I don’t know about you, but my mind is usually Grand Central Station at rush hour, thoughts hurrying by like people with their heads down late for their train. Where do they come from? Where are they going? Who sent them? Such questions have been the stuff of Hindu and Buddhist investigation for millennium and as anyone who has ever tried to meditate can tell you, when you make the time and space to actually notice what’s going on in your head, it’s worse than you thought. At the beginning of a meditation retreat, it’s even busier than Grand Central, more like the L.A. freeway. But for me, sometime around the fifth day, I find myself for a moment on a lonely country road and have even managed to get out of the car, inhale some fresh air and sit down for a moment of genuine peace and tranquility.
In my life as an artistic teacher and pedagogical artist, my goal is not to stop the flow of thoughts, but to disintuish between them and note when a worthy one passes through. I know this is Buddhist blasphemy to discriminate like this, but it is the practice of the artist to stay alert to visitations from the Muse. Because my answer to where thoughts come from definitely includes a voice from somewhere else that calls to you. Not a general you, but a specific you who is partner to a presence from some other world. The Greeks used to call it the Daimon, your invisible twin who shadows you through life and tries to guide you to fulfill your particular image and destiny. Yeat’s captures that image beautifully: “It had become a glimmering girl, who called me by my name and ran, and faded through the brightening air…” The detail of calling his specific name is significant, as is the fact that she ran away and faded out of sight.
Yeats continues with “…I will find where she has gone and kiss her lips and take her hands… “ suggesting that when you hear a call like this, you would do well to pay attention. Not only in the sense of dedicating your life to search, but also suggesting that in each visit, no matter how small or big, you stop what you’re doing and pay attention.
For example, I was improvising on a tune on the piano the other day and hit on a little phrase that caught my ear. I repeated it many times until I remembered it and then decided to write it down. It was a big deal, because I had to interrupt my playing, find manuscript paper, get a pencil sharp enough to write and notate what I played. From there, it seemed logical to keep developing it and before I knew it, I had written a little jazz tune. It sounds like a jazz standard from the 30’s or 40’s and for all I know, it could be! Sometimes the Muse appears to be delivering original material when it fact it is the distant echo made audible of a tune you’ve heard before but forgotten you knew! But at any rate, I had myself a little composition, which surprised me because it has been years since I attempted to compose something other than a nursery rhyme arrangement for kids.

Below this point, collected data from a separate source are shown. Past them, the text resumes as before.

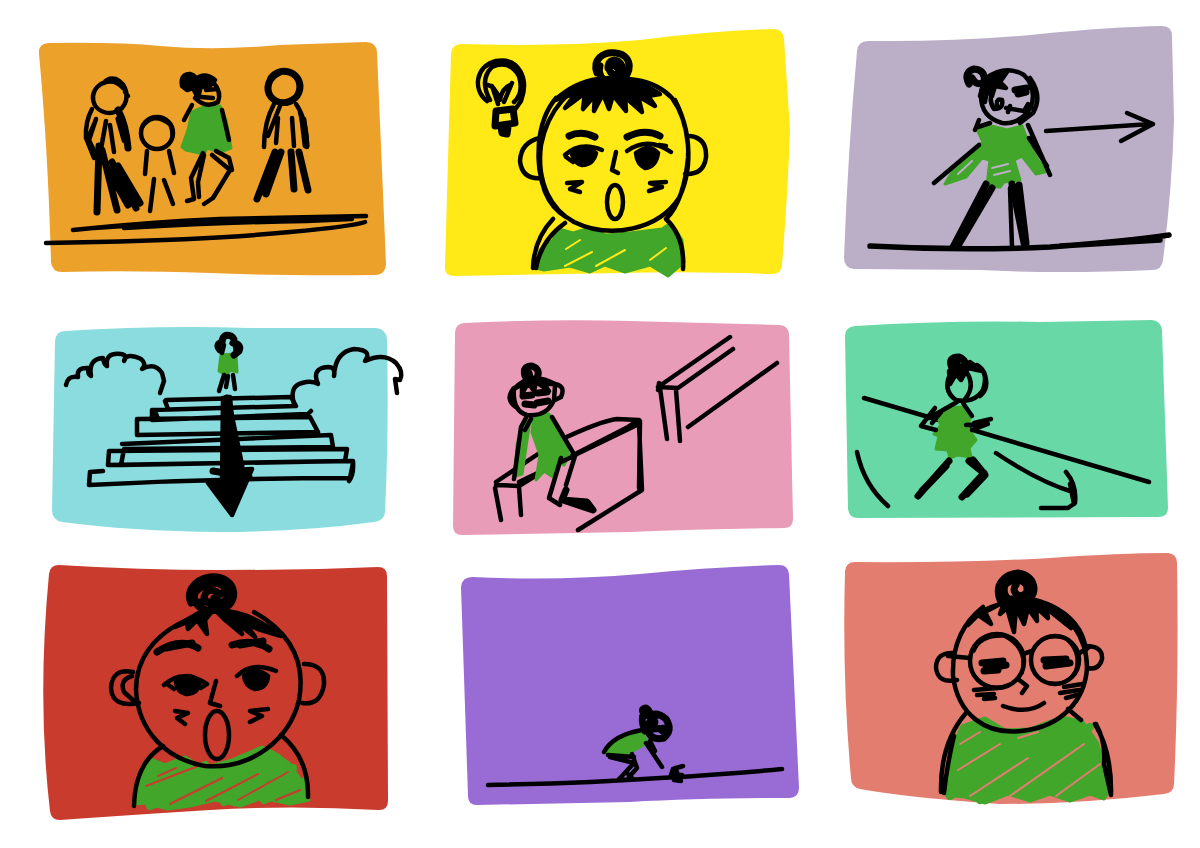
<!DOCTYPE html>
<html lang="en">
<head>
<meta charset="utf-8">
<title>Storyboard in nine panels</title>
<style>
:root{--paper:#fff;--ink:#000;--shirt:#41a62a;--orange:#eca12b;--yellow:#ffe916;--lilac:#bbaec7;--aqua:#8adcdf;--pink:#e99cb7;--mint:#69d8a7;--red:#c83b2d;--violet:#996cd5;--coral:#e37d70}
html,body{margin:0;background:var(--paper);overflow:hidden}
svg{display:block;width:1200px;height:848px}
.ink{fill:none;stroke:var(--ink);stroke-width:4.5;stroke-linecap:round;stroke-linejoin:round}
.bold{stroke-width:7}
.fine{stroke-width:3.5}
.solid{fill:var(--ink)}
.shirt{fill:var(--shirt);stroke:var(--shirt);stroke-width:3;stroke-linejoin:round}
.hatch{fill:none;stroke:var(--shirt);stroke-width:8;stroke-linecap:round;stroke-linejoin:round}
.gap{fill:none;stroke-width:2;stroke-linecap:round}
</style>
</head>
<body>
<svg viewBox="0 0 1200 848" role="img" aria-label="Nine hand-drawn storyboard panels about a girl with a hair bun and a green shirt">
<g id="panel-street">
<path fill="var(--orange)" d="M48 43Q120 42 160 46Q215 51 280 45L366 42Q376 42 377 52L386 264Q386 274 376 275Q280 276 210 273Q130 270 62 272Q52 272 51 262Q48 150 39 54Q38 44 48 43Z"/>
<g class="ink">
<path d="M123 88C113 76 95 82 93 96C92 112 111 118 122 108C130 99 127 84 116 79Q108 77 104 83M125 92L128 96"/>
<path class="bold" d="M118 110Q126 125 128 148M119 119L125 140M99 146L97 212M102 150L117 210M112 162L136 208M118 166L140 203M106 166L128 205"/>
<path d="M92 109Q85 122 86 138L94 158M96 119L89 140L96 155M106 121L101 149M110 125L114 152M94 124L89 136"/>
<ellipse cx="157" cy="133" rx="16" ry="16"/><path class="fine" d="M142 128Q153 111 170 125Q177 143 160 149"/>
<path d="M147 151L145 174M169 151L174 173M154 179L150 211M164 180L173 204"/>
<path class="bold" d="M271 78C280 66 299 71 300 86C300 102 281 108 271 97C265 89 268 77 280 72"/>
<path d="M274 104Q264 122 264 147M280 106L268 136M296 104Q307 120 307 147M300 112L306 137M278 118L276 143M292 118L294 146"/>
<path class="bold" d="M303 120L306 145M275 152L257 199M281 152L266 194M291 152L294 189M299 152L308 190"/>
<path d="M46 243L96 242Q220 239 290 232Q355 226 365 222M73 230Q150 222 220 219L366 216M94 228Q250 216 352 219L306 221Q230 222 124 228"/>
</g>
<path class="shirt" d="M192 112L203 107L220 106L226 120L231 148L220 152L207 148L204 154L186 150L182 147L188 130Z"/>
<g class="ink">
<path class="solid" d="M182 86Q180 74 190 74Q197 76 195 80Q204 71 215 80L208 88L201 86L198 98L193 88L187 90Z"/>
<path d="M213 82Q222 92 218 102Q206 109 195 98M201 97L213 98M206 90L217 89M192 105L184 120M222 110L229 140M203 153L191 178L194 199L187 201M212 155L230 170L213 198L204 204M204 155L198 182L199 197M216 151L229 158L232 170"/>
</g>
</g>
<g id="panel-idea">
<path fill="var(--yellow)" d="M461 44Q560 47 640 40Q710 31 774 29Q783 29 784 39L790 130Q788 190 782 265Q781 274 772 274Q690 271 620 273L454 276Q444 276 445 266L451 54Q452 44 461 44Z"/>
<path class="shirt" d="M559 229L573 233L590 228L606 235L630 233L662 229L671 223L682 240L684 262L668 276L650 265L625 272L605 265L590 272L570 266L544 270L536 268L540 250L553 240Z"/>
<path class="gap" stroke="var(--yellow)" d="M565 266L592 252M596 266L625 250M650 260L666 248M566 249L580 240"/>
<g class="ink">
<path d="M487 101C472 89 476 66 496 61C520 57 529 80 521 101L514 111M490 100Q479 80 492 67Q509 59 519 76Q524 93 514 102M488 85Q495 86 500 100Q502 88 510 85M492 86L498 104M512 83L504 102"/>
<path class="bold" d="M496 111L513 109L515 123L495 126ZM501 127L502 133L507 134L508 127"/>
<path d="M597 81C570 85 548 110 541 145C536 184 552 210 574 222C611 240 659 229 679 198C695 165 689 121 672 98C652 77 622 76 597 83M556 98C535 123 535 165 545 192Q552 209 566 217M675 100Q690 130 688 158Q684 200 667 218"/>
<path d="M540 138Q521 142 520 161Q522 180 542 178M690 136Q707 138 706 157Q704 175 685 174M553 219Q534 239 533 268M565 223Q541 240 536 268M666 219Q685 237 683 269"/>
<path class="bold" d="M597 73C592 60 603 51 616 53C634 55 632 76 620 81C606 85 597 77 600 66M608 68Q608 58 618 61Q626 67 619 74Q610 76 609 68M614 65L620 70"/>
<path class="solid" d="M555 100Q575 82 598 79Q630 74 660 94L648 96L655 106L638 96L642 112L625 97L626 111L613 95L609 109L603 94L594 111L595 95L583 109L585 93L565 108L576 93Z"/>
<path class="bold" d="M569 136Q581 130 595 137M627 137Q645 128 660 136"/>
<path d="M565 155Q580 141 602 150M627 151Q648 136 671 152M566 157L573 162M659 145L666 146M616 152L612 170L618 173M567 183L582 182L570 189L580 192M666 182L650 183L662 187L649 191"/>
<path class="solid" d="M572 154Q585 145 596 153Q593 165 582 165Q574 163 572 154ZM636 153Q649 143 658 153Q656 167 645 168Q637 164 636 153Z"/>
<ellipse cx="615" cy="202" rx="8" ry="17"/>
</g>
</g>
<g id="panel-walk">
<path fill="var(--lilac)" d="M868 41Q960 42 1040 34Q1110 27 1162 26Q1172 26 1172 36L1174 120Q1172 190 1163 260Q1162 270 1152 270Q1060 274 980 270L854 269Q844 268 844 258Q848 150 857 51Q858 41 868 41Z"/>
<path class="shirt" d="M977 129L991 126L1007 130L1022 126L1028 142L1038 160L1049 171L1036 174L1022 156L1014 160L1020 180L1004 182L1000 187L987 186L990 160L982 158L966 177L945 184L951 174L970 153L983 142Z"/>
<path class="gap" stroke="var(--lilac)" d="M992 168L1008 164M994 175L1010 171M958 174L972 161"/>
<g class="ink">
<path class="bold" d="M969 84Q963 72 974 69Q986 70 984 82Q977 87 972 78"/>
<path d="M986 78Q1006 64 1024 75Q1037 88 1031 107Q1020 125 1002 123Q981 117 981 96Q981 84 990 76M1030 78Q1043 96 1033 113L1020 123M993 90Q988 100 994 109Q1004 109 1002 100Q996 98 997 105"/>
<path class="solid" d="M984 81L1007 72L1000 82L1006 88L995 86L992 96L987 90L985 102L980 96Z"/>
<path class="bold" d="M1018 94L1026 92M1015 90L1027 88"/>
<path d="M1028 104L1024 111L1006 108M1010 106L1008 112M979 120L975 130M979 145L934 183M990 123L978 127M1028 125L1050 175M1029 138L1047 166M1010 188L1012 247"/>
<path class="bold" d="M986 184L953 247M992 188L959 244M1012 184L1024 243M1019 185L1026 243M955 247L970 225"/>
<path d="M1046 131L1151 124M1127 113L1153 124L1121 141"/>
<path class="bold" style="stroke-width:5.5" d="M870 246Q960 251 1050 247Q1130 241 1169 235M1060 246L1160 240"/>
</g>
</g>
<g id="panel-stairs">
<path fill="var(--aqua)" d="M65 331Q160 325 250 328L376 328Q386 329 387 339Q389 430 385 512Q384 521 374 522Q300 532 220 532Q130 531 62 522Q52 520 52 510L55 341Q56 331 65 331Z"/>
<path class="shirt" d="M221 355L236 354L237 372L231 370L226 375L219 371Z"/>
<g class="ink">
<path d="M66 385Q68 375 78 377Q76 367 89 368Q87 374 91 376Q88 359 103 358Q104 365 107 366Q105 352 121 354Q128 355 124 361Q126 352 141 359Q147 364 142 369Q155 362 162 373L164 381L160 393"/>
<path d="M294 404Q289 386 302 383Q312 380 318 384Q311 368 328 367Q336 367 334 376Q335 352 354 349Q373 350 365 361Q384 352 396 363Q404 372 400 380L395 379L397 393"/>
<path d="M166 400L291 397L296 406L152 410L152 420M152 420L308 414L311 411M165 401L168 409M138 419L310 417L318 432L137 435L137 419M122 444L331 435L333 447L124 449L121 465L345 461L347 449L109 451L108 465L353 461Q354 475 349 481M90 472L89 485Q220 478 350 478L353 463M90 472L103 471M155 411L158 419"/>
<path class="solid" d="M223 398L230 397L236 470L252 469L232 515L208 483L222 481Z"/>
<path class="bold" d="M227 398L241 466M225 400L225 480M213 471L249 477"/>
<path class="bold" d="M220 350Q215 344 222 342Q223 333 231 336Q236 339 233 343Q242 344 239 351L234 355"/>
<path d="M224 345L222 353M235 346L236 353M224 375L219 391M228 376L226 387M233 375L235 389"/>
</g>
</g>
<g id="panel-bench">
<path fill="var(--pink)" d="M464 323Q550 319 630 321L780 325Q789 326 789 335L793 519Q793 528 784 528Q700 529 630 532L462 535Q453 535 453 526L455 333Q455 324 464 323Z"/>
<g class="ink">
<path d="M496 482L556 442Q600 421 617 419L639 420L628 427L548 468L519 486L496 485M519 482L639 424L642 490L578 530M495 488L501 520M519 487L521 515M640 421L639 488"/>
<path d="M658 387L730 337M658 387L678 388L733 349M688 427L777 363M660 388L667 439M676 390L680 441M659 383L658 390"/>
</g>
<path class="shirt" d="M522 424L530 420L527 440L522 474L515 476L517 445ZM534 416L549 414L558 426L569 455L564 465L558 462L553 477L544 471L536 480L540 455L532 432Z"/>
<g class="ink">
<path class="bold" d="M525 376Q522 366 532 366Q541 369 537 378Q531 383 529 373"/>
<path class="solid" d="M513 390Q530 370 555 384L544 384L549 391L536 382L534 391L528 383L522 394L522 384Z"/>
<path d="M514 388Q512 411 527 415Q547 417 554 400L555 386M513 389Q505 400 516 407M555 384Q566 386 561 397L555 400M527 416L521 427L514 479M531 419L525 430M552 417L575 456M575 456L566 485M561 458L549 498L560 505M561 462L574 456"/>
<path class="bold" d="M523 396L532 395M538 393L547 392M525 404L534 405M537 403L548 401M566 490L562 500L587 502L593 510L563 500"/>
</g>
</g>
<g id="panel-slope">
<path fill="var(--mint)" d="M855 326Q950 320 1040 322L1152 320Q1161 321 1162 330L1168 508Q1168 517 1158 517L858 518Q849 518 848 509L845 336Q845 327 855 326Z"/>
<g class="ink"><path d="M864 398L1149 482M857 452Q864 485 888 506M996 453Q1039 482 1073 492M1066 472Q1077 485 1075 503L1068 508L1041 508M1070 484L1074 504"/></g>
<path class="shirt" d="M945 408L965 407L971 417L967 426L976 440L969 448L971 457L957 455L950 458L948 450L936 449L939 436L934 434L941 425L937 416Z"/>
<g class="ink">
<path class="bold" d="M952 368Q947 357 959 357Q968 361 964 368Q957 370 957 362"/>
<path class="solid" d="M949 371L970 362L982 371L968 368L961 380L956 374L950 384Z"/>
<path d="M952 370Q941 390 956 400Q974 404 983 390Q989 372 977 365M966 371Q976 386 965 399M984 372Q990 388 980 396M957 402L929 418M935 408L921 426L936 430M941 412L932 423M963 403L972 416M974 423L991 419M966 425L988 424L972 430"/>
<path class="bold" d="M949 461L918 496M946 466L922 491M969 461L984 473L962 497M973 460L985 475L967 494"/>
</g>
</g>
<g id="panel-shock">
<path fill="var(--red)" d="M59 565Q140 570 220 570Q310 570 378 567Q387 567 387 576L388 801Q388 810 379 810Q290 805 210 810Q130 815 60 820Q51 820 50 811Q37 700 49 574Q50 565 59 565Z"/>
<path class="shirt" d="M148 758L165 765L185 757L203 768L232 760L262 747L273 752L290 764L302 782L309 800L290 804L262 798L240 806L215 800L190 806L168 809L145 803L135 804L140 780Z"/>
<path class="hatch" d="M138 797L205 765M150 806L250 760M180 802L278 758M224 802L293 768M264 800L303 782"/>
<path class="gap" stroke="var(--red)" d="M146 786L198 766M170 804L222 778M206 801L258 774M238 800L288 772M158 776L176 768M276 800L300 790"/>
<g class="ink">
<path d="M189 619C154 634 136 659 136 690C138 730 165 759 205 766C253 770 290 738 299 700C306 662 291 633 254 612M196 616Q212 607 240 615"/>
<path d="M133 672Q112 668 111 688Q112 708 139 703M132 676Q119 680 124 692L134 701M304 664Q325 664 324 684Q321 706 302 703M163 746Q135 763 134 806M281 735Q309 758 308 797"/>
<path class="bold" d="M191 603C184 588 201 575 217 577C236 580 239 600 225 608C207 615 191 607 195 593Q207 579 222 585Q233 597 221 603Q207 607 204 597Q207 587 217 592M199 602L230 602M201 587L209 582M222 593L214 598"/>
<path class="solid" d="M175 627L202 611L213 610L205 620L207 634L197 620L188 629L187 622ZM216 611Q246 609 281 636L258 629L246 624L255 637L236 622L242 634L224 619Z"/>
<path class="bold" d="M157 652Q180 637 198 648M232 645Q253 638 269 649M166 648L192 643M240 645L263 641"/>
<path d="M164 685Q183 668 207 684M237 676Q252 661 276 671M167 684L174 689M207 684L201 688M216 681L210 703L220 706M175 711L188 713L177 718L185 724M268 709L250 711L262 716L250 722"/>
<path class="solid" d="M176 682Q188 670 200 682Q198 694 186 694Q177 692 176 682ZM244 676Q256 666 268 676Q267 688 255 689Q245 686 244 676Z"/>
<ellipse cx="217" cy="735" rx="12" ry="24"/>
</g>
</g>
<g id="panel-find">
<path fill="var(--violet)" d="M472 577Q560 581 640 574Q710 567 779 565Q788 565 789 574L799 788Q799 797 790 798Q700 798 630 802L477 805Q468 805 468 796L461 587Q462 577 472 577Z"/>
<path class="shirt" d="M606 752Q616 738 643 731L647 743L631 752L612 756Z"/>
<g class="ink">
<path d="M488 785Q590 783 660 778Q730 774 782 769M604 752Q613 735 642 730M608 755L634 757M646 743L662 767M650 741L655 751M610 757L634 763L622 776L618 780L633 779L628 774M632 754L637 768L629 777"/>
<path class="bold" d="M645 731Q640 719 644 713Q640 709 646 708Q652 712 648 716Q657 711 666 719Q673 730 664 738Q651 741 648 731L655 722L652 729L668 728M655 717L648 724"/>
<path d="M657 728L663 733M683 766L673 769L671 775L682 775L674 780L681 781L675 768"/>
</g>
</g>
<g id="panel-glasses">
<path fill="var(--coral)" d="M855 562Q960 563 1050 558Q1120 553 1168 553Q1177 554 1177 563Q1179 680 1174 784Q1174 793 1164 794Q1080 804 1000 804Q910 798 860 789Q851 787 851 778Q842 680 845 571Q846 562 855 562Z"/>
<path class="shirt" d="M962 726L985 718L1005 730L1030 729L1062 717L1083 722L1097 742L1105 765L1111 788L1104 799L1090 794L1070 801L1050 794L1030 801L1008 794L985 803L965 797L946 795L946 778L953 745Z"/>
<path class="hatch" d="M950 750L984 722M949 775L1010 732M950 796L1068 722M980 800L1086 728M1030 796L1096 752M1070 798L1106 772M1090 727L1070 738"/>
<path class="gap" stroke="var(--coral)" d="M958 770L1000 744M970 796L1028 758M1010 796L1084 744M1056 796L1100 764M960 744L980 732M1018 738L1038 732"/>
<g class="ink">
<path d="M983 607C959 626 952 650 953 676C958 715 986 735 1021 731C1063 727 1085 699 1087 668C1087 639 1069 608 1035 600M1050 605Q1082 620 1086 650"/>
<path d="M954 653Q936 652 936 668Q938 684 957 680M1086 646Q1103 646 1102 659Q1099 671 1087 668M966 713Q940 743 941 792M954 736Q947 765 944 793M1068 709L1081 720M1095 724Q1112 752 1111 795L1104 764Q1106 742 1096 724"/>
<path class="bold" d="M1000 600C994 584 1005 574 1018 573C1036 576 1038 593 1028 601C1014 608 1001 598 1005 585Q1016 575 1026 584Q1030 595 1019 596Q1011 591 1016 585M1006 600L1028 596"/>
<path class="solid" d="M968 625Q977 610 1004 603L1000 614L1007 608L1014 632L1016 608L1024 624L1028 608L1037 621L1036 607L1048 618L1046 608L1071 628Q1058 600 1028 602L1000 604L985 612L991 624L978 615Z"/>
<circle cx="997" cy="661" r="27"/><path class="fine" d="M974 651Q980 635 1004 636Q1028 648 1022 673M973 674Q988 694 1010 684"/>
<circle cx="1055" cy="660" r="24"/><path class="fine" d="M1033 651Q1043 632 1065 638Q1081 651 1076 670Q1068 686 1050 683"/>
<path d="M1023 654L1032 651M970 658L948 656M1078 654L1089 647M1018 679L1027 686L1022 693M1003 706Q1027 715 1044 703"/>
<path class="bold" d="M982 663L1003 661M986 669L1006 665M984 671L998 670M1044 660L1066 659M1046 666L1070 663"/>
<path d="M974 690L997 688M977 695L994 694M984 699L995 698M1064 687L1082 684M1060 693L1079 690M1066 698L1077 695"/>
</g>
</g>
</svg>
</body>
</html>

Now on another day, I might have decided not to write it down, thinking I’d remember it or an equally inspired theme would come my way. But it ain’t true. The Muse is merciless—if you don’t grab the opportunity in the moment, it’s not going to come again. Well, yes, something else might, but you will have lost that particular combination of words or tones or dance gestures and that is a loss indeed. That’s why I’ve carried a $.99 Mead Memo book in my front pocket these past twenty years or so. From front to back is the list of things I need to do, from back to front, those inspired ideas or phrases that visit at the most inconvenient times. (In the British Museum are Paul McCartney’s first-draft lyrics to Yesterday written on a piece of scrap paper. I’m sure others have a collection of restaurant napkins or paper towels with brilliant things scribbled on them.)
Of course, writing it down is just the first step. Then comes the next task of shaping it into form, editing, revising, bringing it to a full-blown creation. No wonder there are so few artists in the world! Everyone has an artistic possibility, but to be at the mercy of your Muse and do all the work necessary to attend to the moment of inspiration requires a dedication and commitment that must be carefully chosen. And I recognize that one reason not to choose it is you’re following the scientific inspiration or new business model or new insight as to how to nurture your family. It’s a long list of human potential to choose from. But no matter what your passion or craft, pay attention to those light-bulb moments and write it down!
Now just yesterday, I had the most amazing idea for a blog, but since I didn’t write it down, I got stuck with this.